Increasing ‘deemed to satisfy’ height limits for timber construction - PRA348-1415

Increasing ‘deemed to satisfy’ height limits for timber construction - PRA348-1415

A new study, funded by Forest Wood Products Australia (FWPA), undertook an analysis of net benefits obtained from increasing the height allowances for the deemed to satisfy (DTS) provisions in the National Construction Code (NCC) for timber construction. The analysis considered DTS provisions for up to 25 metres for building Classes 2 and 3 (multi-residential construction) and Class 5 (office construction). 

The most valuable benefit of using timber construction would be shorter construction times compared to traditional steel and concrete construction, with reduced foundation requirements; reduced need for additional services such as fixed cranes; and an increased ability for other trades to work concurrently through the construction process thereby reducing final time to completion.

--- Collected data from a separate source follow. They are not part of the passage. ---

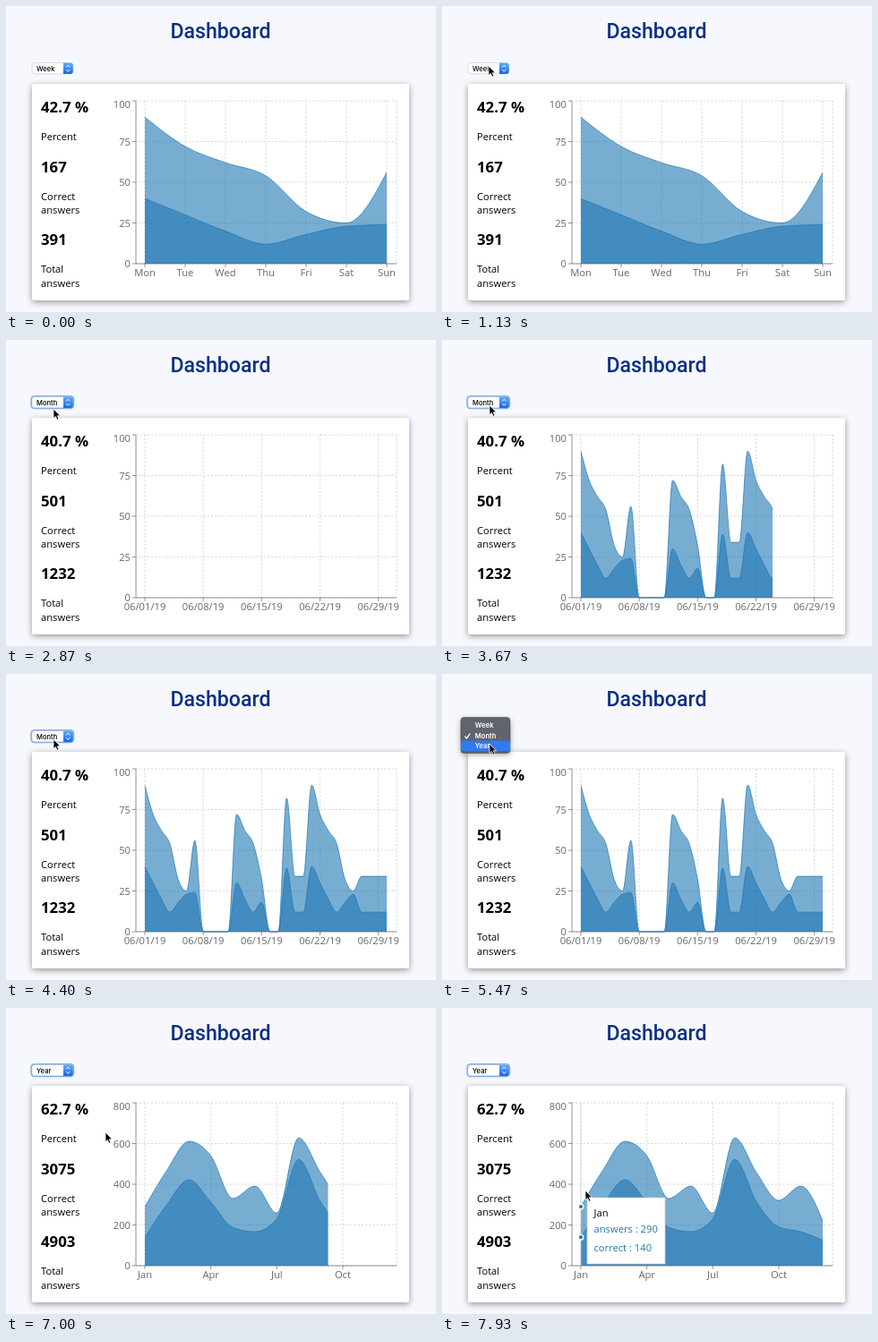
These frames come from a looping animation (480x342 px, 8 s). An HTML page:

```html
<!DOCTYPE html>
<html lang="en">
<head>
<meta charset="utf-8">
<title>Dashboard</title>
<style>
  html, body { margin: 0; width: 100%; height: 100%; overflow: hidden; background: #f6f8fd; }
  svg { display: block; font: 11.2px "Open Sans", "Noto Sans", sans-serif; }
  .title { font: 500 23.1px Roboto, sans-serif; fill: #0b2f83; text-anchor: middle; }
  .card { fill: #fff; filter: drop-shadow(0 2px 3.5px rgba(0, 0, 0, .4)); }
  .stat { font-size: 16.8px; font-weight: 700; }
  .axis { stroke: #666; stroke-width: .7; fill: none; }
  .grid { stroke: #ccc; stroke-width: .8; stroke-dasharray: 2.1; fill: none; }
  .tick { fill: #666; }
  .end { text-anchor: end; }
  .mid { text-anchor: middle; }
  .area { fill: #1f77b4; fill-opacity: .6; }
  .line { fill: none; stroke: #1f77b4; stroke-width: .7; }
  .ui { font: 500 7.6px Inter, sans-serif; }
  .menu text { font-weight: 600; fill: #fff; }
  .dot { fill: #1f77b4; stroke: #fff; stroke-width: 1.4; }
  .item { fill: #1f77b4; }
</style>
</head>
<body>
<svg width="480" height="342" viewBox="0 0 480 342">
  <defs>
    <clipPath id="clip"><rect id="reveal" x="155" y="100" width="270" height="195"/></clipPath>
    <linearGradient id="knob" x2="0" y2="1">
      <stop stop-color="#66abf8"/><stop offset="1" stop-color="#1768ee"/>
    </linearGradient>
  </defs>
  <text class="title" x="239.5" y="36">Dashboard</text>
  <rect id="ring" x="27.4" y="62" width="48.8" height="15.2" rx="4.5" fill="#74a9f2"/>
  <rect x="29" y="63.6" width="45.6" height="12.2" rx="3" fill="#fff" stroke="#c4c6ca" stroke-width=".6"/>
  <path d="M64 63.4h7.8a3 3 0 0 1 3 3v6.6a3 3 0 0 1-3 3h-7.8z" fill="url(#knob)"/>
  <path d="M67.4 68.3l2-2.2 2 2.2m-4 2.8l2 2.2 2-2.2" fill="none" stroke="#fff" stroke-width="1"/>
  <rect class="card" x="29" y="87" width="421" height="242" rx="2"/>
  <g id="views"></g>
  <g id="tip">
    <path d="M155 106V288" stroke="#ccc" stroke-width=".7"/>
    <circle class="dot" cx="155" cy="222" r="2.8"/>
    <circle class="dot" cx="155" cy="256.2" r="2.8"/>
    <g id="box">
      <rect width="87" height="74" fill="#fff" stroke="#ccc" stroke-width=".7"/>
      <text x="7.5" y="20.5">Jan</text>
      <text class="item" x="7.5" y="39">answers : 290</text>
      <text class="item" x="7.5" y="60">correct : 140</text>
    </g>
  </g>
  <g id="menu" class="menu ui"></g>
  <path id="pointer" d="M0 0V10.6L2.4 8.4 4.1 12.2 5.9 11.4 4.3 7.7H7.6Z" stroke="#fff" stroke-width=".8"/>
</svg>
<script>
const $ = id => document.getElementById(id);
const LEFT = 145, RIGHT = 436, TOP = 106, BASE = 288, X0 = 155, SPAN = 270;
const ROW = 11.3, PAD = 3.5;

const week = { answers: [90, 72, 62, 54, 32, 25, 56], correct: [40, 30, 20, 12, 18, 23, 24] };
// A month repeats the week's data, with gaps and a few quiet days.
const month = (w, peak, low) => [...w, 0, 0, 0, 0, ...w.slice(1, 5), 0, 0, peak, low, low,
  ...w.slice(0, 6), low, low, low, low];

const views = [
  { name: 'Week', stats: ['42.7 %', 167, 391], max: 100, every: 1,
    labels: ['Mon', 'Tue', 'Wed', 'Thu', 'Fri', 'Sat', 'Sun'], ...week },
  { name: 'Month', stats: ['40.7 %', 501, 1232], max: 100, every: 7,
    labels: ['01', '08', '15', '22', '29'].map(d => `06/${d}/19`),
    answers: month(week.answers, 82, 34), correct: month(week.correct, 39, 12) },
  { name: 'Year', stats: ['62.7 %', 3075, 4903], max: 800, every: 3,
    labels: ['Jan', 'Apr', 'Jul', 'Oct'],
    answers: [290, 468, 611, 540, 330, 391, 258, 628, 455, 321, 391, 220],
    correct: [140, 300, 422, 312, 188, 167, 230, 522, 312, 190, 167, 125] },
];
const picks = [
  { open: 1600, pick: 2470, swap: 2800, reveal: 2935 },
  { open: 4730, pick: 5870, swap: 6200, reveal: 6314 },
];
const track = [[0, -20, 110], [600, -10, 110], [1130, 52, 67], [2000, 52, 67], [2330, 53, 77],
  [3330, 53, 77], [3660, 53, 73], [4950, 53, 73], [5470, 53, 78], [6450, 53, 78],
  [6950, 111, 139], [7600, 111, 139], [7900, 160, 204], [8000, 160, 204]];

const text = (x, y, s, cls = '') => `<text x="${x}" y="${y}" class="${cls}">${s}</text>`;

// Monotone cubic through evenly spaced points.
function curve(values, max) {
  const n = values.length, dx = SPAN / (n - 1);
  const y = values.map(v => BASE - v / max * (BASE - TOP));
  const slope = i => y[i + 1] - y[i];
  const m = y.map((_, i) => {
    if (!i || i === n - 1) return 0;
    const a = slope(i - 1), b = slope(i);
    return (Math.sign(a) + Math.sign(b)) * Math.min(Math.abs(a), Math.abs(b), Math.abs(a + b) / 4);
  });
  m[0] = (3 * slope(0) - m[1]) / 2;
  m[n - 1] = (3 * slope(n - 2) - m[n - 2]) / 2;
  let d = `M${X0} ${y[0]}`;
  for (let i = 1; i < n; i++) {
    const x = X0 + i * dx;
    d += `C${x - dx * 2 / 3} ${y[i - 1] + m[i - 1] / 3} ${x - dx / 3} ${y[i] - m[i] / 3} ${x} ${y[i]}`;
  }
  return d;
}

function area(values, max) {
  const d = curve(values, max);
  return `<path class="area" d="${d}V${BASE}H${X0}Z"/><path class="line" d="${d}"/>`;
}

function viewMarkup(v) {
  let grid = `M${RIGHT} ${TOP}V${BASE}`, axis = `M${LEFT} ${TOP}V${BASE}H${RIGHT}`, out = '';
  for (let i = 0; i <= 4; i++) {
    const y = BASE - i * (BASE - TOP) / 4;
    grid += `M${LEFT} ${y}H${RIGHT}`;
    axis += `M${LEFT - 4} ${y}h4`;
    out += text(139, Math.max(y + 4, 114.3), v.max * i / 4, 'tick end');
  }
  v.labels.forEach((label, i) => {
    const x = X0 + i * v.every * SPAN / (v.answers.length - 1);
    grid += `M${x} ${TOP}V${BASE}`;
    axis += `M${x} ${BASE}v4`;
    out += text(x, 302, label, 'tick mid');
  });
  v.stats.forEach((s, i) => out += text(39, [119, 186, 267][i], s, 'stat'));
  out += text(39, 150, 'Percent') + text(39, 217, 'Correct') + text(39, 232, 'answers')
    + text(39, 298, 'Total') + text(39, 314, 'answers') + text(34, 72.5, v.name, 'ui');
  return `<g><path class="grid" d="${grid}"/><path class="axis" d="${axis}"/>${out}
    <g clip-path="url(#clip)">${area(v.answers, v.max)}${area(v.correct, v.max)}</g></g>`;
}

$('views').innerHTML = views.map(viewMarkup).join('');
$('menu').innerHTML = `<rect x="21" width="55" height="${3 * ROW + 2 * PAD - 1}" rx="3.5" fill="#5f646e"
    stroke="#43474f" stroke-width=".6" style="filter:drop-shadow(0 2px 3px rgba(0,0,0,.3))"/>
  <rect id="hover" x="21" width="55" height="${ROW}" fill="#2f7af5"/>
  <path id="check" d="M25.5 0l2 2.6 4-5.6" fill="none" stroke="#fff" stroke-width="1.2"/>`
  + views.map((v, i) => text(36.8, PAD + ROW * i + 8.4, v.name)).join('');

// Cubic-bezier(.25, .1, .25, 1)
function ease(p) {
  if (p <= 0) return 0;
  if (p >= 1) return 1;
  let lo = 0, hi = 1, s;
  for (let i = 0; i < 24; i++) {
    s = (lo + hi) / 2;
    if (.75 * s * (1 - s) + s ** 3 < p) lo = s; else hi = s;
  }
  return .3 * s * (1 - s) ** 2 + 3 * s * s * (1 - s) + s ** 3;
}

function pointerAt(t) {
  const i = track.findIndex(k => k[0] > t);
  const [t0, x0, y0] = track[i - 1], [t1, x1, y1] = track[i];
  const p = (t - t0) / (t1 - t0), s = p * p * (3 - 2 * p);
  return [x0 + (x1 - x0) * s, y0 + (y1 - y0) * s];
}

const show = (el, on) => el.style.display = on ? '' : 'none';

function drawMenu(t, y) {
  const from = picks.findIndex(p => t >= p.open && t < p.swap);
  show($('menu'), from >= 0);
  if (from < 0) return;
  const since = t - picks[from].pick;
  const top = 69 - ROW * (from + .5) - PAD;
  const row = Math.floor((y - top - PAD) / ROW);
  $('menu').setAttribute('transform', `translate(0 ${top})`);
  $('menu').style.opacity = Math.min(1, 1 - (since - 130) / 200);
  $('hover').setAttribute('y', PAD + ROW * row);
  show($('hover'), since < 0 || since >= 65);
  $('check').setAttribute('transform', `translate(0 ${PAD + ROW * from + 6})`);
}

function draw() {
  const t = performance.now() % 8000;
  const [x, y] = pointerAt(t);
  const current = picks.filter(p => t >= p.swap).length;
  [...$('views').children].forEach((g, i) => show(g, i === current));
  const shown = current ? ease((t - picks[current - 1].reveal) / 1500) : 1;
  $('reveal').setAttribute('width', SPAN * shown);
  show($('ring'), t >= picks[0].open);
  drawMenu(t, y);
  show($('tip'), x >= LEFT);
  $('box').setAttribute('transform', `translate(162 ${y + 8})`);
  $('pointer').setAttribute('transform', `translate(${x} ${y})`);
  requestAnimationFrame(draw);
}
draw();
</script>
</body>
</html>
```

In consultation with industry, the analysis estimated that using timber construction would result in cost savings of around $1.1 million for a 4 storey apartment building ($10.8 million traditional build cost reducing to $9.7 million), $1.3 million for a 5 storey apartment and $1.6 for a 6 storey apartment building assuming ten apartments per floor. For a 6 storey commercial building, cost savings of $1.92 million might be expected.

The report estimates that for the overall Australian economy, increased height allowances for timber construction in the NCC would bring approximately $103 million in net benefits over 10 years. This is made up of $98.2 million in direct construction cost savings; $3.8 million in reduced compliance costs; and $1 million in environmental benefits.

Link to report 

 

Our acknowledgment

In the spirit of reconciliation, Forest & Wood Products Australia acknowledges the Traditional Custodians of Country throughout Australia, and we acknowledge their connection to the land and their custodianship of Country and forests. We pay our respect to Elders past and present and extend that respect to all Aboriginal and Torres Strait Islander peoples.

Our acknowledgment